In 1983–84, with José Ángel Iribar as coach, and an emerging Julio Salinas as striker, the reserves finished in second place, only trailing Castilla CF; both teams were ineligible for promotion, and Salinas won the Pichichi.
Bilbao Athletic dropped back down to the third level in 1996, but the main squad continued to be nurtured with several players who had spells with the reserves.
After 19 seasons in the Segunda División B, Bilbao Athletic returned to the second tier after defeating Cádiz CF, 3–1 on aggregate, in the promotion playoffs. However in their campaign in the Segunda they were reliant on the same group, a core squad of 20-year-olds who had never played at such a high level before, and despite battling performances in most of their games, a pattern of narrow defeats led to the team finishing bottom and being relegated back down at the first attempt. Somewhat ironically, the promoted teams that season were CD Leganés whose squad included three players on loan from Athletic who would have been eligible to play for Bilbao Athletic that season, as well as the parent club's local rivals Alavés and Osasuna.
Premier League International CupEdit
Athletic have competed in the Premier League International Cup (an Under-23 tournament, all matches splayed in England), with most of the players selected for their squad drawn from Bilbao Athletic plus some younger additions from Basconia and the Juvenil squads (the rules permit the use of a limited number of overage players, but Athletic do not use them). In 2014–15, 2015–16 and 2016–17 the club qualified from their group but were eliminated in the quarter-finals, while in the 2017–18, 2018–19 and 2019–20 editions, they bowed out at the group stage.

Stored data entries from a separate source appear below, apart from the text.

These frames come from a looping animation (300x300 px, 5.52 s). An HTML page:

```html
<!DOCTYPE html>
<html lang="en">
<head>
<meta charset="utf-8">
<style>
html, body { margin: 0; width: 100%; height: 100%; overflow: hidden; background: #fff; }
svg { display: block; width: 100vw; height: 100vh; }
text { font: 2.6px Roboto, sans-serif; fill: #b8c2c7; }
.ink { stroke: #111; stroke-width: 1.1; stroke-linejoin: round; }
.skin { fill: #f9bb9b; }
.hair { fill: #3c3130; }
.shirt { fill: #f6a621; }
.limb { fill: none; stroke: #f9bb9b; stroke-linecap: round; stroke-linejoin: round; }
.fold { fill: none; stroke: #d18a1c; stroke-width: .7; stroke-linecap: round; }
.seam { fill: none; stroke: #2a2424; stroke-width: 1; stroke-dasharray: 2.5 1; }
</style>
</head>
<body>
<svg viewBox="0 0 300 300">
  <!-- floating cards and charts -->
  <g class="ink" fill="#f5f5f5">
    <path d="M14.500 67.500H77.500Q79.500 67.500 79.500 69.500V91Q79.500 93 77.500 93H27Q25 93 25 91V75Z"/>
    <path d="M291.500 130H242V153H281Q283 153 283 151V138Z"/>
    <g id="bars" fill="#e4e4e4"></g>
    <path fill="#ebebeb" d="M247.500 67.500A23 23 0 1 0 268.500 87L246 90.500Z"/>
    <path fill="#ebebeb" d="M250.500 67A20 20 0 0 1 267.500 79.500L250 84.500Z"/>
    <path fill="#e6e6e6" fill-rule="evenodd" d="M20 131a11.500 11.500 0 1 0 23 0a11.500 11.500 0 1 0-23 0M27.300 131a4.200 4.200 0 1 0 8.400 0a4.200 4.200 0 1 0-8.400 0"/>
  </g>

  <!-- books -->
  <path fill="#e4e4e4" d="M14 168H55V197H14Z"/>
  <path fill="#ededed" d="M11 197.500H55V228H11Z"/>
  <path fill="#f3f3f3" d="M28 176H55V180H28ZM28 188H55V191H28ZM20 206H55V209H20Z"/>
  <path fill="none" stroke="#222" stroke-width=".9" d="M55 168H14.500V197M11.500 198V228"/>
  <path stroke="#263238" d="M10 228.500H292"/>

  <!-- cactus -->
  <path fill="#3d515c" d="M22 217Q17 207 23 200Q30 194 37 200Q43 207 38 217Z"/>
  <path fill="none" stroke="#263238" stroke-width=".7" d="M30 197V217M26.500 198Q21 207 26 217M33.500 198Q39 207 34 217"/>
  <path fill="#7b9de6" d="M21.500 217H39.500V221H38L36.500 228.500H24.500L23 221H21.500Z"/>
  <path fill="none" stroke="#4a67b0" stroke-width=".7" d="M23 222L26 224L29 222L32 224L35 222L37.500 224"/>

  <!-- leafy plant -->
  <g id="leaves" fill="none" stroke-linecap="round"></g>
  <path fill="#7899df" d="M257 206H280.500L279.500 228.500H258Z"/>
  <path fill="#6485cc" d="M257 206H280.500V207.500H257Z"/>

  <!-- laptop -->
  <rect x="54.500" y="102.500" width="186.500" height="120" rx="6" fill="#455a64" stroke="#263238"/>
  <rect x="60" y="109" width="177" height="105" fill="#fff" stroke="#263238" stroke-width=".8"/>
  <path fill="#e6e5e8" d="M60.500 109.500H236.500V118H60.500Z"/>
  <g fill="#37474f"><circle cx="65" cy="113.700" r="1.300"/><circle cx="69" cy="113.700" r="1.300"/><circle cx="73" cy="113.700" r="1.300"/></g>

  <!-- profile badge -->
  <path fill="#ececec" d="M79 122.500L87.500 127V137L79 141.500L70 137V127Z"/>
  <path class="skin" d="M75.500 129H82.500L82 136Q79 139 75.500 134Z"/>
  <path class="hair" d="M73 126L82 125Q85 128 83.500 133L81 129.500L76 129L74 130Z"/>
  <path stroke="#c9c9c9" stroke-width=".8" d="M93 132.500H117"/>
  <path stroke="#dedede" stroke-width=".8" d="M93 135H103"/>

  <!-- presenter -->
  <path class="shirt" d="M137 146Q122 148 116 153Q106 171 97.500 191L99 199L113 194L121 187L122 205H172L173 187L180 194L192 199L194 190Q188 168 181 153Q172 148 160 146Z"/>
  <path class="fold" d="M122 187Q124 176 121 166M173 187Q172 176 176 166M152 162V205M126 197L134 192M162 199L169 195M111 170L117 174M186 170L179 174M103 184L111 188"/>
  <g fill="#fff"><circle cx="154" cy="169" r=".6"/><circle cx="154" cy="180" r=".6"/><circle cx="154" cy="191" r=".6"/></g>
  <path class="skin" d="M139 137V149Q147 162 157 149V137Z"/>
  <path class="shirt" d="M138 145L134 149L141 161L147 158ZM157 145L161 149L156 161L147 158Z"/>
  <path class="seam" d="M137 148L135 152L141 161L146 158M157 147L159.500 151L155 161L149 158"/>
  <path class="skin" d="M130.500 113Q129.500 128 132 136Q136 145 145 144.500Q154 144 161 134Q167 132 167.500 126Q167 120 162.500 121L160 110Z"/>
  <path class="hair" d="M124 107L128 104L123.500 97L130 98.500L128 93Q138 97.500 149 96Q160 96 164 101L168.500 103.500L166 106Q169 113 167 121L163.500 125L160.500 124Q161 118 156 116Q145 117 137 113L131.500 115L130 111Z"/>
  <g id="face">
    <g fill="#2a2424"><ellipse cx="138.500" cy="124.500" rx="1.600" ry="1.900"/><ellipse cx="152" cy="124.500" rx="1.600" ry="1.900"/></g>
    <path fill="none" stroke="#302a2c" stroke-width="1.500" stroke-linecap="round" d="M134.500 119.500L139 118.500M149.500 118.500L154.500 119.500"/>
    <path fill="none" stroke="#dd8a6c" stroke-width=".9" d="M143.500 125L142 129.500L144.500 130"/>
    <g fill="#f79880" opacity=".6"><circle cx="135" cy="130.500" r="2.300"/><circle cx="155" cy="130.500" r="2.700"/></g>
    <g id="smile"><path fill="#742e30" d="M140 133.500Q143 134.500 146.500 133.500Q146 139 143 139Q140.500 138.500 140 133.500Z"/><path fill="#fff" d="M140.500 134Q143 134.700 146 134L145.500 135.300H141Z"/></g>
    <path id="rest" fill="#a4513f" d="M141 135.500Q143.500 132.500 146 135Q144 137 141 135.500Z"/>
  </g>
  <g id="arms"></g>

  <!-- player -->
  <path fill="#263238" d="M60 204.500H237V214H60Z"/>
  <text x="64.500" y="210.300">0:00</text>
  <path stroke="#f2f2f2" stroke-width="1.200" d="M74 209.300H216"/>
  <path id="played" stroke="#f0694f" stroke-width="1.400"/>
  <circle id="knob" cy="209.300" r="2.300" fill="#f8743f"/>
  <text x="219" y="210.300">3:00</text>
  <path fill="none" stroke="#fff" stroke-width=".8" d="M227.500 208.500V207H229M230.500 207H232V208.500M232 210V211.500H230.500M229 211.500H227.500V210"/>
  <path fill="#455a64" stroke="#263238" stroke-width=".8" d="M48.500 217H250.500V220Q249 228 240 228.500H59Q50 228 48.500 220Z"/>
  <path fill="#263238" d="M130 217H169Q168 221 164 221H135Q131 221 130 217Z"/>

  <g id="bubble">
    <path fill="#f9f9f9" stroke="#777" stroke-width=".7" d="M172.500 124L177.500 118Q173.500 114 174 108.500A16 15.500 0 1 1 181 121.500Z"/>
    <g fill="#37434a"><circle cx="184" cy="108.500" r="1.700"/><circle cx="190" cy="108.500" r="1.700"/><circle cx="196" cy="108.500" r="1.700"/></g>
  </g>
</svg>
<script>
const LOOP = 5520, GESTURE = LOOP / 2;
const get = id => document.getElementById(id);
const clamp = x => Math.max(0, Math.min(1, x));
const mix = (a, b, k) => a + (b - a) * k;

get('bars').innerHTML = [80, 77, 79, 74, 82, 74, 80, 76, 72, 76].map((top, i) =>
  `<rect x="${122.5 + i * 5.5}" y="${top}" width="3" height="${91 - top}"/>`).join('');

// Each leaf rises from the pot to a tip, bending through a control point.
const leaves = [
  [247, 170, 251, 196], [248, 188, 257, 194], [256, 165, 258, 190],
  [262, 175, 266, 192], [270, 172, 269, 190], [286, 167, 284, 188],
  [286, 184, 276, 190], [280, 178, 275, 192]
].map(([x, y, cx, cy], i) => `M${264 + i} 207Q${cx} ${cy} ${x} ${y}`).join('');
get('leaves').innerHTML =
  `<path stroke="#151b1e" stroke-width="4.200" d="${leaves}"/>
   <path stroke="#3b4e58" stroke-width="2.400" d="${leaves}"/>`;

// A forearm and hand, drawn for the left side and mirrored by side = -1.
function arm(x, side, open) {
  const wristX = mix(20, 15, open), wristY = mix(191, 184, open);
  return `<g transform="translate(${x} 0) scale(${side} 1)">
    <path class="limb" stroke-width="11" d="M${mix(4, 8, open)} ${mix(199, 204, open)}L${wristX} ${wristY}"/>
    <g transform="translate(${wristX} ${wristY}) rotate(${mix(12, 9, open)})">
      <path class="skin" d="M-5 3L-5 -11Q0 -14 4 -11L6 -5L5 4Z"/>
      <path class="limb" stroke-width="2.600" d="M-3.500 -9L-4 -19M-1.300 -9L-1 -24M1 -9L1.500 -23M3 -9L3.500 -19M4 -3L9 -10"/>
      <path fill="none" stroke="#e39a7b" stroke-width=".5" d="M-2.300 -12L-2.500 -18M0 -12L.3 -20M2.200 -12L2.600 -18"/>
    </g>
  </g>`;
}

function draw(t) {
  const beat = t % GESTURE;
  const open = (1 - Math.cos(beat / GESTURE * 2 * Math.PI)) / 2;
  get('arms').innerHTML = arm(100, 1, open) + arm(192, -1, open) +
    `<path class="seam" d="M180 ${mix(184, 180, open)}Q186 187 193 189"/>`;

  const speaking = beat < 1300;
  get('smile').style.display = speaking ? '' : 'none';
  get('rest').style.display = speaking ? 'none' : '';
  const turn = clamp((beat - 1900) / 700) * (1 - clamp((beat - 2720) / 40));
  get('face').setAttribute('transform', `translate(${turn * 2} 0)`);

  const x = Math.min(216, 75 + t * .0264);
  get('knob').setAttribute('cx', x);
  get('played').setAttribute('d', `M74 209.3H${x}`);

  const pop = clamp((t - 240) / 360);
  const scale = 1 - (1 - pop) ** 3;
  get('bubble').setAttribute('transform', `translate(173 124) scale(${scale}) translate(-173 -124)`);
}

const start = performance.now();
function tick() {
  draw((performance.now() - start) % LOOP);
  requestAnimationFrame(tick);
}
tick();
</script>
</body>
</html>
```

Season to seasonEdit
- As farm team
- As reserve team
- Before the start of the competition
- As of 9 October 2019
Note: Flags indicate national team as defined under FIFA eligibility rules. Players may hold more than one non-FIFA nationality.
- Segunda División B:[a] 1982–83,[b] 1988–89[b]
- Tercera División:[a] 1966–67,[c] 1968–69[d]
- Biscay Championship: 1938–39
Note: this list contains players who have appeared in at least 100 games for the first team.
- "Athletic: El campo 2 de Lezama sube su aforo hasta los 3.250 espectadores". Mundo Deportivo. 19 October 2018. Retrieved 22 January 2020.
- "Bilbao Athletic history". Athletic Bilbao. Retrieved 24 September 2017.
- "El Bilbao Athletic, a Segunda 19 años después y el Cádiz tendrá que esperar" [Bilbao Athletic, into Segunda 19 years later and Cadiz will have to wait] (in Spanish). EFE. 28 June 2015. Retrieved 6 February 2018.
- "El Bilbao Athletic empata contra Osasuna y pierde la categoría" [Bilbao Athletic draw with Osasuna and lose the category] (in Spanish). El Correo. 15 May 2016. Retrieved 25 May 2017.
- "Report: Swans U23 0 Athletic Bilbao B 2". Swansea City A.F.C. 20 December 2017. Retrieved 21 December 2017.
- BILBAO ATHLETIC 2019-20; Athletic's official website
- "El "Cuco" Ziganda agranda su trayectoria deportiva - Navarra Deportiva" [The "Cuco" Ziganda enlarges his sports career] (in Spanish). 29 May 2017. Retrieved 21 May 2018.
- Team history at Athletic Bilbao's official website
- Futbolme team profile (in Spanish)
- La Cantera De Lezama - Unofficial website focusing on Athletic’s youth teams (in Spanish)